The real point in this case, and in other cases like it, is that if Mr. or Mrs. Thompson consider that there was either a malicious prosecution or a wrongful arrest, they can take the matter to court by civil action. They have not done that. Neither have they made any complaint to either of the chief officers of police who might be considered to be concerned, namely, the Commissioner of the City Police and the Commissioner of the Metropolitan Police. There is a well-known, well-established disciplinary procedure for investigating complaints against police officers if those complaints are made to chief officers, who never hesitate to use that procedure when necessary.

I felt that my hon. Friend, although ho. must correct me again if I have misunderstood him, was suggesting that, because the inspector refused the charge against Mr. Thompson, the two City officers were wrong in arresting him. That does not follow. There are many occasions when police constables feel obliged to arrest or report a person because of his behaviour but the superior officer, the officer in charge of the station, decides after carefully considering the matter that the charge should not be pursued.

That does not mean that the officers who report the matter are in the wrong. On the contrary, they may well have had a duty to report the matter and they might be failing in their duty if they did not do so. Nor does the making of an apology indicate any fault on the part of the police.

I am at a loss to understand, even now, my hon. Friend's precise purpose in raising this matter, but I have done my best to give him the facts as they are known to the police and as they have been passed on to me. On those facts, I cannot find that the police have done anything wrong or anything contrary to approved and established practice. It seems to me that the police officers appear to have done their duty. I am sorry that my hon. Friend feels about the case as he does and I am afraid that on this occasion I am unable to express any sympathy with his point of view.

Mr. Burden

My hon. and learned Friend must not get the idea that there is some sort of vendetta on the ground that the action of the police under any circumstances is sacrosanct. If it is felt, as it has been implied in national newspapers, that police officers have behaved incorrectly, I believe it to be in the interests of the police, and of the public, particularly when there is little or no opportunity of testing the case in court, that the facts should be made known.

I have no brief for Mr. Thompson or anybody else who drinks while in charge of a car, but the implication in the Press, which was read by many people, was leading to disquiet.

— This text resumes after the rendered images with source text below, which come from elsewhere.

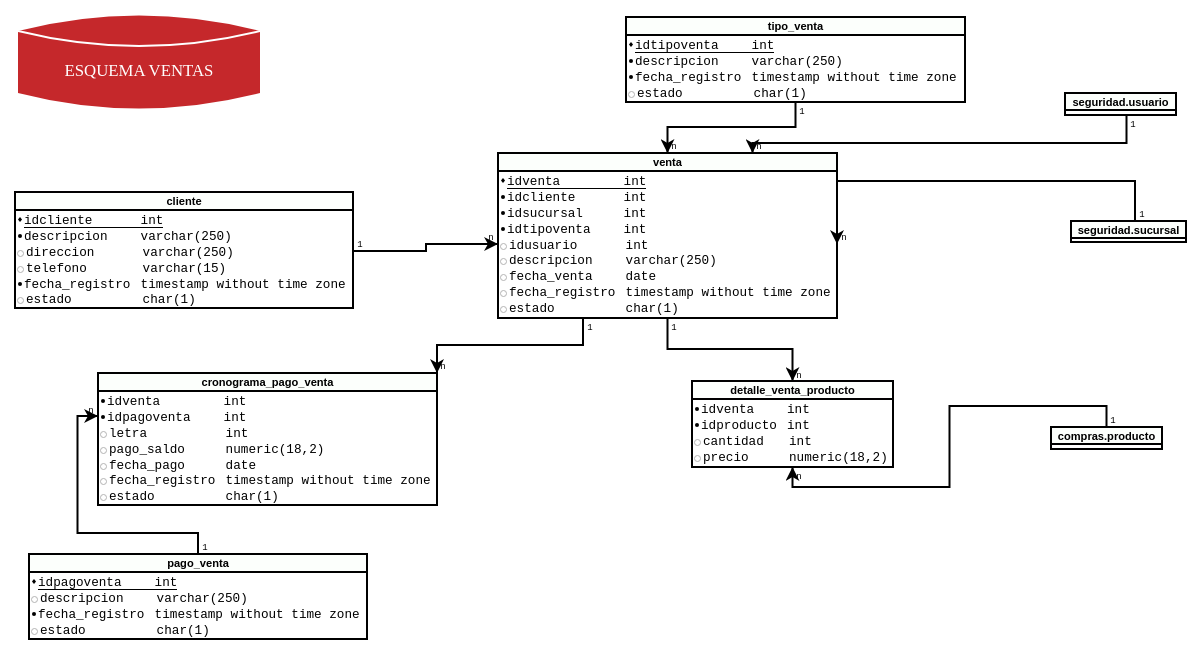
<!DOCTYPE html>
<html lang="es">
<head>
<meta charset="utf-8">
<title>Esquema ventas</title>
<style>
:root { --ink: #000; --paper: #fff; --head: #fcfffc; --banner: #c5282b; --faint: #b4b4b4; }
* { box-sizing: border-box; margin: 0; padding: 0; }
body { width: 1200px; height: 651px; overflow: hidden; background: var(--paper); color: var(--ink); }
.diagram { position: relative; width: 1200px; height: 651px; overflow: hidden; }
.banner { position: absolute; left: 18px; top: 15px; width: 242px; height: 94px; display: flex; align-items: center; justify-content: center; }
.banner svg { position: absolute; left: 0; top: 0; }
.banner h1 { position: relative; top: -4px; font: 400 16.8px/20px "Liberation Serif", serif; color: var(--paper); padding-top: 26px; white-space: nowrap; }
.links { position: absolute; left: 0; top: 0; }
.links polyline { fill: none; stroke: var(--ink); stroke-width: 2; marker-end: url(#arrow); }
.links text { font: 9px "Liberation Mono", monospace; text-anchor: middle; }
.entity { position: absolute; border: 2px solid var(--ink); background: var(--paper); --name: 116.6px; }
.entity h2 { height: 18px; border-bottom: 2px solid var(--ink); background: var(--head); font: 700 11.1px/17px "Liberation Sans", sans-serif; text-align: center; white-space: nowrap; }
.entity ul { list-style: none; padding-top: 2px; }
.entity li { display: flex; height: 15.9px; font: 12.66px/15.9px "Liberation Mono", monospace; white-space: nowrap; }
.entity li::before { content: ""; flex: none; width: 4px; height: 4px; margin: 5px 2px 0 2px; border-radius: 50%; background: var(--ink); }
.entity .optional::before { width: 5px; height: 5px; margin: 5px 2px 0 1px; background: none; border: 1px solid var(--faint); }
.entity .key::before { height: 5px; margin-top: 4px; border-radius: 0; clip-path: polygon(50% 0, 100% 50%, 50% 100%, 0 50%); }
.key p { height: 14.5px; border-bottom: 1px solid var(--ink); }
.entity p { display: flex; }
.entity b { font-weight: 400; width: var(--name); }
.external h2 { height: 17px; line-height: 17px; }
#tipo-venta { left: 625px; top: 16px; width: 341px; height: 87px; }
#venta { left: 497px; top: 152px; width: 341px; height: 167px; }
#cliente { left: 14px; top: 191px; width: 340px; height: 118px; }
#cronograma { left: 97px; top: 372px; width: 341px; height: 134px; }
#detalle { left: 691px; top: 380px; width: 203px; height: 88px; --name: 86px; }
#pago-venta { left: 28px; top: 553px; width: 340px; height: 87px; }
#usuario { left: 1064px; top: 92px; width: 113px; height: 24px; }
#sucursal { left: 1070px; top: 220px; width: 117px; height: 23px; }
#producto { left: 1050px; top: 426px; width: 113px; height: 24px; }
</style>
</head>
<body>
<main class="diagram">
  <header class="banner">
    <svg width="242" height="94" viewBox="0 0 242 94" aria-hidden="true">
      <path d="M0 16Q121 -15 242 16V78Q121 109 0 78Z" fill="var(--banner)"/>
      <path d="M0 16Q121 46 242 16" fill="none" stroke="var(--paper)" stroke-width="2"/>
    </svg>
    <h1>ESQUEMA VENTAS</h1>
  </header>

  <section class="entity" id="tipo-venta">
    <h2>tipo_venta</h2>
    <ul>
      <li class="key"><p><b>idtipoventa</b>int</p></li>
      <li><p><b>descripcion</b>varchar(250)</p></li>
      <li><p><b>fecha_registro</b>timestamp without time zone</p></li>
      <li class="optional"><p><b>estado</b>char(1)</p></li>
    </ul>
  </section>

  <section class="entity" id="venta">
    <h2>venta</h2>
    <ul>
      <li class="key"><p><b>idventa</b>int</p></li>
      <li><p><b>idcliente</b>int</p></li>
      <li><p><b>idsucursal</b>int</p></li>
      <li><p><b>idtipoventa</b>int</p></li>
      <li class="optional"><p><b>idusuario</b>int</p></li>
      <li class="optional"><p><b>descripcion</b>varchar(250)</p></li>
      <li class="optional"><p><b>fecha_venta</b>date</p></li>
      <li class="optional"><p><b>fecha_registro</b>timestamp without time zone</p></li>
      <li class="optional"><p><b>estado</b>char(1)</p></li>
    </ul>
  </section>

  <section class="entity" id="cliente">
    <h2>cliente</h2>
    <ul>
      <li class="key"><p><b>idcliente</b>int</p></li>
      <li><p><b>descripcion</b>varchar(250)</p></li>
      <li class="optional"><p><b>direccion</b>varchar(250)</p></li>
      <li class="optional"><p><b>telefono</b>varchar(15)</p></li>
      <li><p><b>fecha_registro</b>timestamp without time zone</p></li>
      <li class="optional"><p><b>estado</b>char(1)</p></li>
    </ul>
  </section>

  <section class="entity" id="cronograma">
    <h2>cronograma_pago_venta</h2>
    <ul>
      <li><p><b>idventa</b>int</p></li>
      <li><p><b>idpagoventa</b>int</p></li>
      <li class="optional"><p><b>letra</b>int</p></li>
      <li class="optional"><p><b>pago_saldo</b>numeric(18,2)</p></li>
      <li class="optional"><p><b>fecha_pago</b>date</p></li>
      <li class="optional"><p><b>fecha_registro</b>timestamp without time zone</p></li>
      <li class="optional"><p><b>estado</b>char(1)</p></li>
    </ul>
  </section>

  <section class="entity" id="detalle">
    <h2>detalle_venta_producto</h2>
    <ul>
      <li><p><b>idventa</b>int</p></li>
      <li><p><b>idproducto</b>int</p></li>
      <li class="optional"><p><b>cantidad</b>int</p></li>
      <li class="optional"><p><b>precio</b>numeric(18,2)</p></li>
    </ul>
  </section>

  <section class="entity" id="pago-venta">
    <h2>pago_venta</h2>
    <ul>
      <li class="key"><p><b>idpagoventa</b>int</p></li>
      <li class="optional"><p><b>descripcion</b>varchar(250)</p></li>
      <li><p><b>fecha_registro</b>timestamp without time zone</p></li>
      <li class="optional"><p><b>estado</b>char(1)</p></li>
    </ul>
  </section>

  <section class="entity external" id="usuario"><h2>seguridad.usuario</h2></section>
  <section class="entity external" id="sucursal"><h2>seguridad.sucursal</h2></section>
  <section class="entity external" id="producto"><h2>compras.producto</h2></section>

  <svg class="links" width="1200" height="651" viewBox="0 0 1200 651" role="img" aria-label="Relaciones entre tablas">
    <defs>
      <marker id="arrow" markerUnits="userSpaceOnUse" markerWidth="14" markerHeight="14" refX="13" refY="7" orient="auto">
        <path d="M0 0L14 7L0 14L4 7Z"/>
      </marker>
    </defs>
    <polyline points="795.5,102 795.5,127 667.5,127 667.5,152"/>
    <polyline points="1126.5,115 1126.5,143 752.5,143 752.5,152"/>
    <polyline points="1135,220 1135,181 837,181 837,243"/>
    <polyline points="354,251 426,251 426,244 497,244"/>
    <polyline points="583,318 583,345 437,345 437,372"/>
    <polyline points="667.5,318 667.5,349 792.5,349 792.5,380"/>
    <polyline points="1106.5,427 1106.5,406 949.5,406 949.5,487 792.5,487 792.5,468"/>
    <polyline points="198,553 198,533 77.5,533 77.5,416 97,416"/>
    <g>
      <text x="802" y="114">1</text><text x="674" y="149">n</text>
      <text x="1133" y="127">1</text><text x="759" y="149">n</text>
      <text x="1142" y="217">1</text><text x="844" y="240">n</text>
      <text x="360" y="247">1</text><text x="491" y="240">n</text>
      <text x="590" y="330">1</text><text x="443" y="369">n</text>
      <text x="674" y="330">1</text><text x="799" y="378">n</text>
      <text x="1113" y="423">1</text><text x="799" y="479">n</text>
      <text x="205" y="550">1</text><text x="91" y="413">n</text>
    </g>
  </svg>
</main>
</body>
</html>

In the circumstances, I am quite happy with the reply which my hon. and learned Friend has given

Mr. Renton

I am obliged to my hon. Friend.

Question put and agreed to.

Adjourned accordingly at six minutes to Twelve o'clock.